The hon. Gentleman anticipates a point I was going to make about many contributions about the calls for additional market reviews. The call for evidence on the excellent Helm review, which was commissioned by my right hon. Friend the Secretary of State, has only just closed, and I think we need to take the time to consider it. I was struck by the speech made by my right hon. Friend Sir Oliver Letwin. What we want is a rational, functioning economic regulator in a market that is so vital in keeping the lights on, keeping investment going and keeping people warm in their homes, not a political rush to do things.

The right hon. Member for Don Valley raised the issue of green tariffs and gaming the system. Ofgem has never been required to scrutinise existing green tariffs. It will have to scrutinise carefully and consult during the process of the design of the cap to ensure that it is fit for purpose. As we heard from many Members, the expectation will be that customers should not have to overpay to be on a green tariff. We are now buying subsidy-free offshore wind and I opened the first subsidy-free solar farm only last year.

There were many questions about the structure of the cap, including whether it should be variable or fixed. My hon. Friend the Member for Weston-super-Mare has campaigned on this matter very strongly. I was again struck by what my right hon. Friend the Member for West Dorset said. The structure of the cap should be able to take into account changes in the wholesale system. Clause 6(1) states that the period of consideration has to be no greater than six months, but it is entirely within Ofgem’s powers to change the cap more frequently. Of course, as we know, standard variable tariffs are currently updated only one or two times a year. Companies buy forward and hedge their energy prices, so it is not usual for very strong changes in wholesale prices to be incorporated. We will get to see the structure of the cap and its sensitivity to those prices going forward.
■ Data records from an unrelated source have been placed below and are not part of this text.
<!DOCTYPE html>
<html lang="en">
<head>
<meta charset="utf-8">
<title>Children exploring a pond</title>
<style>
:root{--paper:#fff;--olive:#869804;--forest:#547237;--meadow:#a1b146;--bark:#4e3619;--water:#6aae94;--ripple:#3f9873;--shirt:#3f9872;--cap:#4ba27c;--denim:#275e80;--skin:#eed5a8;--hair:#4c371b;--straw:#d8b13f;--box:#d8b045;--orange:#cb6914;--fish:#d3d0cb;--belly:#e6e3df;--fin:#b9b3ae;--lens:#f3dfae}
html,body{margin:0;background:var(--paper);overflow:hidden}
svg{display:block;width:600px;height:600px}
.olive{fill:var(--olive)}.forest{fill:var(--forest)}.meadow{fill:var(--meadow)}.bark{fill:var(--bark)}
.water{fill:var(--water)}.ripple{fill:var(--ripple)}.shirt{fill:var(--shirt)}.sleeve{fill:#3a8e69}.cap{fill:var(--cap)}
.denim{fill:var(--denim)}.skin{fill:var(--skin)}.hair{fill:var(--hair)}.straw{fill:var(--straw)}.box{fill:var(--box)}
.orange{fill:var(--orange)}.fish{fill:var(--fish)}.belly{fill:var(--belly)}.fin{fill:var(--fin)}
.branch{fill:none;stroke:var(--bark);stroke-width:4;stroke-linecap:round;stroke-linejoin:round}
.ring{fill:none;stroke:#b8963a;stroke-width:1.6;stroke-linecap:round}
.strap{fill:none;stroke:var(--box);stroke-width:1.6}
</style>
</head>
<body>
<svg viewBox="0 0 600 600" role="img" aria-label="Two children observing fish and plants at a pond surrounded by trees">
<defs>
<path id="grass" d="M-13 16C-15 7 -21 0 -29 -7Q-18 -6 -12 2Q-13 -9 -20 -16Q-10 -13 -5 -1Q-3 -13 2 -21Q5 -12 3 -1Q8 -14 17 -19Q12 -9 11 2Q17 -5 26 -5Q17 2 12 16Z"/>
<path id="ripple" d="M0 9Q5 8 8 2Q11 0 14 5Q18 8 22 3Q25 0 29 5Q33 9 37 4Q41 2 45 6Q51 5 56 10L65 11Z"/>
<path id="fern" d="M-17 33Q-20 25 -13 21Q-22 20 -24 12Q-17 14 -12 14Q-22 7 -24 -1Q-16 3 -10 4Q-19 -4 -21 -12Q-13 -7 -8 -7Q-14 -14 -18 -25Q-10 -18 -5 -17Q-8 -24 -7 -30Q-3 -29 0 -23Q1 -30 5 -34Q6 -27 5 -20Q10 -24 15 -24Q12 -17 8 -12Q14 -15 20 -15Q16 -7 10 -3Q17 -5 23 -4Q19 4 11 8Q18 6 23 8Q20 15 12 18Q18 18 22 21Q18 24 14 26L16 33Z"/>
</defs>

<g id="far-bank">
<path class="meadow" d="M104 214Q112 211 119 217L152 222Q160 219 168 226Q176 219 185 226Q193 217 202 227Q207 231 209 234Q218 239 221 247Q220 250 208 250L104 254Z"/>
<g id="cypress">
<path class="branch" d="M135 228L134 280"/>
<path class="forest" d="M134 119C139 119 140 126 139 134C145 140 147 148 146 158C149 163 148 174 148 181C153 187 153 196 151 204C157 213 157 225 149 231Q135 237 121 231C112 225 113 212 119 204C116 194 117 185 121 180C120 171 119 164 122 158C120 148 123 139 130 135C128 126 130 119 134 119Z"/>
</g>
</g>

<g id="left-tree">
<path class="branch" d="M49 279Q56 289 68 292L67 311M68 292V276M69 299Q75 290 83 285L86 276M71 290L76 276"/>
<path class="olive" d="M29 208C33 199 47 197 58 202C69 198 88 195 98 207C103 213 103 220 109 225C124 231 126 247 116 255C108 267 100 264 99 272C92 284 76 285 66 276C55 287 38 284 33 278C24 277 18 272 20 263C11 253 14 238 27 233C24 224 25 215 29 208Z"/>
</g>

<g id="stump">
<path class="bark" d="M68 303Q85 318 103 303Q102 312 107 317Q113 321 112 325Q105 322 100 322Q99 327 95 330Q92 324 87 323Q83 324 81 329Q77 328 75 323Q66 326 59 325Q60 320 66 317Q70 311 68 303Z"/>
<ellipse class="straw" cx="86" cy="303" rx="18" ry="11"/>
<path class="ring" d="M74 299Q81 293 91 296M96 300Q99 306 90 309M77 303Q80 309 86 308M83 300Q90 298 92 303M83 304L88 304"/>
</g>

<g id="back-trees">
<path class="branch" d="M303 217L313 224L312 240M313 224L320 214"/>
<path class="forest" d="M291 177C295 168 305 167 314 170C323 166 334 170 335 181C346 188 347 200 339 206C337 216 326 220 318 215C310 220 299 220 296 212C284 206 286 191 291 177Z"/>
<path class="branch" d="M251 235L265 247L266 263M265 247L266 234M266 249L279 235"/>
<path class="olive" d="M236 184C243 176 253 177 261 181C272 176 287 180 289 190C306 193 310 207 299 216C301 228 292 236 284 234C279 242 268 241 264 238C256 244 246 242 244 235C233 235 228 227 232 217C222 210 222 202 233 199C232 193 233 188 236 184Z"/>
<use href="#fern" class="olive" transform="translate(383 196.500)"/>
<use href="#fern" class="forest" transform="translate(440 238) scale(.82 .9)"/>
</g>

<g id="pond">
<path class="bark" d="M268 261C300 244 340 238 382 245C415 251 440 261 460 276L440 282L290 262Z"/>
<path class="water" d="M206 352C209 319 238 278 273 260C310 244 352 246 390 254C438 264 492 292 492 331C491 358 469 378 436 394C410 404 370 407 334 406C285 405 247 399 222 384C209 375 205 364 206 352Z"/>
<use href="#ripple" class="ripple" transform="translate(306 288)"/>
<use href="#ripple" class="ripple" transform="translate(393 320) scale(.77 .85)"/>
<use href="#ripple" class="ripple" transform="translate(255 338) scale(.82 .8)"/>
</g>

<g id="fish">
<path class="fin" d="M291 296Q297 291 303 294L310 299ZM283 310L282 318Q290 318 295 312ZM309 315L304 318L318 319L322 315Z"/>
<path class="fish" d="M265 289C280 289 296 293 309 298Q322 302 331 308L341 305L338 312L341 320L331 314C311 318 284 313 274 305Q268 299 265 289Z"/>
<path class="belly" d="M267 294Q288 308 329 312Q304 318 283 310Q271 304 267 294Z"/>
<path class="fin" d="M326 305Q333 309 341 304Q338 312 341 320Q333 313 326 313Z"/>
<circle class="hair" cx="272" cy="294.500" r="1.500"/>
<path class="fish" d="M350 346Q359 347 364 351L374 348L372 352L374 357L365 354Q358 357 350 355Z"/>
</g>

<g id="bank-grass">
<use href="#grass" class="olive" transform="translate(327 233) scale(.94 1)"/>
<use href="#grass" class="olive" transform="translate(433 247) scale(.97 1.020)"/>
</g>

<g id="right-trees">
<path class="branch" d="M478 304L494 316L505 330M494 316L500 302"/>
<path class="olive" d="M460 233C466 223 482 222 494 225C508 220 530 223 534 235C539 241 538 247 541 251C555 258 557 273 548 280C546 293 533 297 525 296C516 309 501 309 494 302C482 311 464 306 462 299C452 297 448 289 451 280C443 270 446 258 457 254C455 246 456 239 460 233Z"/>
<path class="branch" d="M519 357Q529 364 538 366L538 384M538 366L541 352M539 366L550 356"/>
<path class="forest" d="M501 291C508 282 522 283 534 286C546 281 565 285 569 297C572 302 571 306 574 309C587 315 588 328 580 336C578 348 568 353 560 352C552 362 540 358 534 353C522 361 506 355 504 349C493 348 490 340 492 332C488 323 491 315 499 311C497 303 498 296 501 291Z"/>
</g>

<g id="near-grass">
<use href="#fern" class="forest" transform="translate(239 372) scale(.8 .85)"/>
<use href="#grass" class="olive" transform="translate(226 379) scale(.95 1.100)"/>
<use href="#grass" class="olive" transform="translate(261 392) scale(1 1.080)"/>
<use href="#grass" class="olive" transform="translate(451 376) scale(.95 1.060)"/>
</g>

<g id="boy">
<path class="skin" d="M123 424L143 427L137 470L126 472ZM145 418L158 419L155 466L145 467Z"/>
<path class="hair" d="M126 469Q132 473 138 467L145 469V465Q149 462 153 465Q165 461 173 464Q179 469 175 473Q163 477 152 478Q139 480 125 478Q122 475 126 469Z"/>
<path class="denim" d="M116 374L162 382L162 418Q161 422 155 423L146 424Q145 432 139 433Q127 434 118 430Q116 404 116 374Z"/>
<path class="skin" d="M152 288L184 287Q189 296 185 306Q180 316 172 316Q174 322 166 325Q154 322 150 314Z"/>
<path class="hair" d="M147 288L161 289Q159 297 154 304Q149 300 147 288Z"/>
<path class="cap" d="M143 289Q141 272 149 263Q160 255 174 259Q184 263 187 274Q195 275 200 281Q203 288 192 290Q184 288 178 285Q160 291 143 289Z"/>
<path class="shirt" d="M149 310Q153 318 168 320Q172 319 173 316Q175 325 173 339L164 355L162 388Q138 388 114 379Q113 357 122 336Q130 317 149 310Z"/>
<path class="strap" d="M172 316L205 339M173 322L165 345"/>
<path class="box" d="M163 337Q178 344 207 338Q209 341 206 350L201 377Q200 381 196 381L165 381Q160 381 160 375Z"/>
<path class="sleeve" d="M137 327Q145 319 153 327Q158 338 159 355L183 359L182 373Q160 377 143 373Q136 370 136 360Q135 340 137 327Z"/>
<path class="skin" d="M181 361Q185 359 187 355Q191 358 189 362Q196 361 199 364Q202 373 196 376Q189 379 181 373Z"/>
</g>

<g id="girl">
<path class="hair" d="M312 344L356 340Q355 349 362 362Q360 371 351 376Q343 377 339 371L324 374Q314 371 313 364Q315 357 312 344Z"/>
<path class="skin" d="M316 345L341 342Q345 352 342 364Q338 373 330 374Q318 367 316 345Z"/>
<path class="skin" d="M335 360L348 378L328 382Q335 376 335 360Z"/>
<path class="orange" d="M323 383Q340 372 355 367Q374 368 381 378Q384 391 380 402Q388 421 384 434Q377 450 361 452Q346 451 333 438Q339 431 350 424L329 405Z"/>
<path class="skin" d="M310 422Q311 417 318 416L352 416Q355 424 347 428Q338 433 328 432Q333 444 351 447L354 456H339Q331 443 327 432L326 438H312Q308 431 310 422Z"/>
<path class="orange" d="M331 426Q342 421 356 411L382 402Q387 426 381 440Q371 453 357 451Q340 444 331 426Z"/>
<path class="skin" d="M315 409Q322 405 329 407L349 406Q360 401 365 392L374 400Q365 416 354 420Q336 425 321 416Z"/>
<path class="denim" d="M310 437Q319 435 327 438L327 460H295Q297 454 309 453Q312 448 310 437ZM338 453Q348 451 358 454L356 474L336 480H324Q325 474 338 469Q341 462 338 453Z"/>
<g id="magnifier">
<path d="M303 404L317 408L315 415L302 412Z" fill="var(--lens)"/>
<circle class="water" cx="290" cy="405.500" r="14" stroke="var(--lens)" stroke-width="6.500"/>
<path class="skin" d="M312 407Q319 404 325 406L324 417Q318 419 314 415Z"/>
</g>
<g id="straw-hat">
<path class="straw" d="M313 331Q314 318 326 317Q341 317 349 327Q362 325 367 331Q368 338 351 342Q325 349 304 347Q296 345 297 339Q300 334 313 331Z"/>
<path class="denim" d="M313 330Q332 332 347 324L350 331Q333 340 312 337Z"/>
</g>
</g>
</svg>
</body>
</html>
There were concerns about ensuring we allow co-operative energy providers to be in the market. My right hon. Friend the Member for Harlow, who is such a doughty consumer champion, made that point, as did Drew Hendry, Gareth Thomas and others. We already have co-operative energy structures—White Rose Energy, Robin Hood Energy and so on—and there is no barrier to those companies coming forward and delivering.

My right hon. Friend Stephen Crabb and my hon. Friend the Member for Rugby asked about the removal of the cap. We will have a series of tests, and we have set out clearly in the Bill what those tests will be. Ultimately, we want loyal customers to be treated as well as, if not better than, new customers who are being attracted by cheaper deals. That will be the absolute test.

In conclusion, we know the Bill is necessary. We know we need to get it through Parliament. I have been really encouraged by the tone of the debate, with so many Members having really scrutinised the Bill and being absolutely determined to see it through. I am confident that we can pass this vital Bill and our constituents expect us to do so, as they do not want to be overpaying on their bills. I commend the Bill to the House.

Question put and agreed to.

Bill accordingly read a Second time.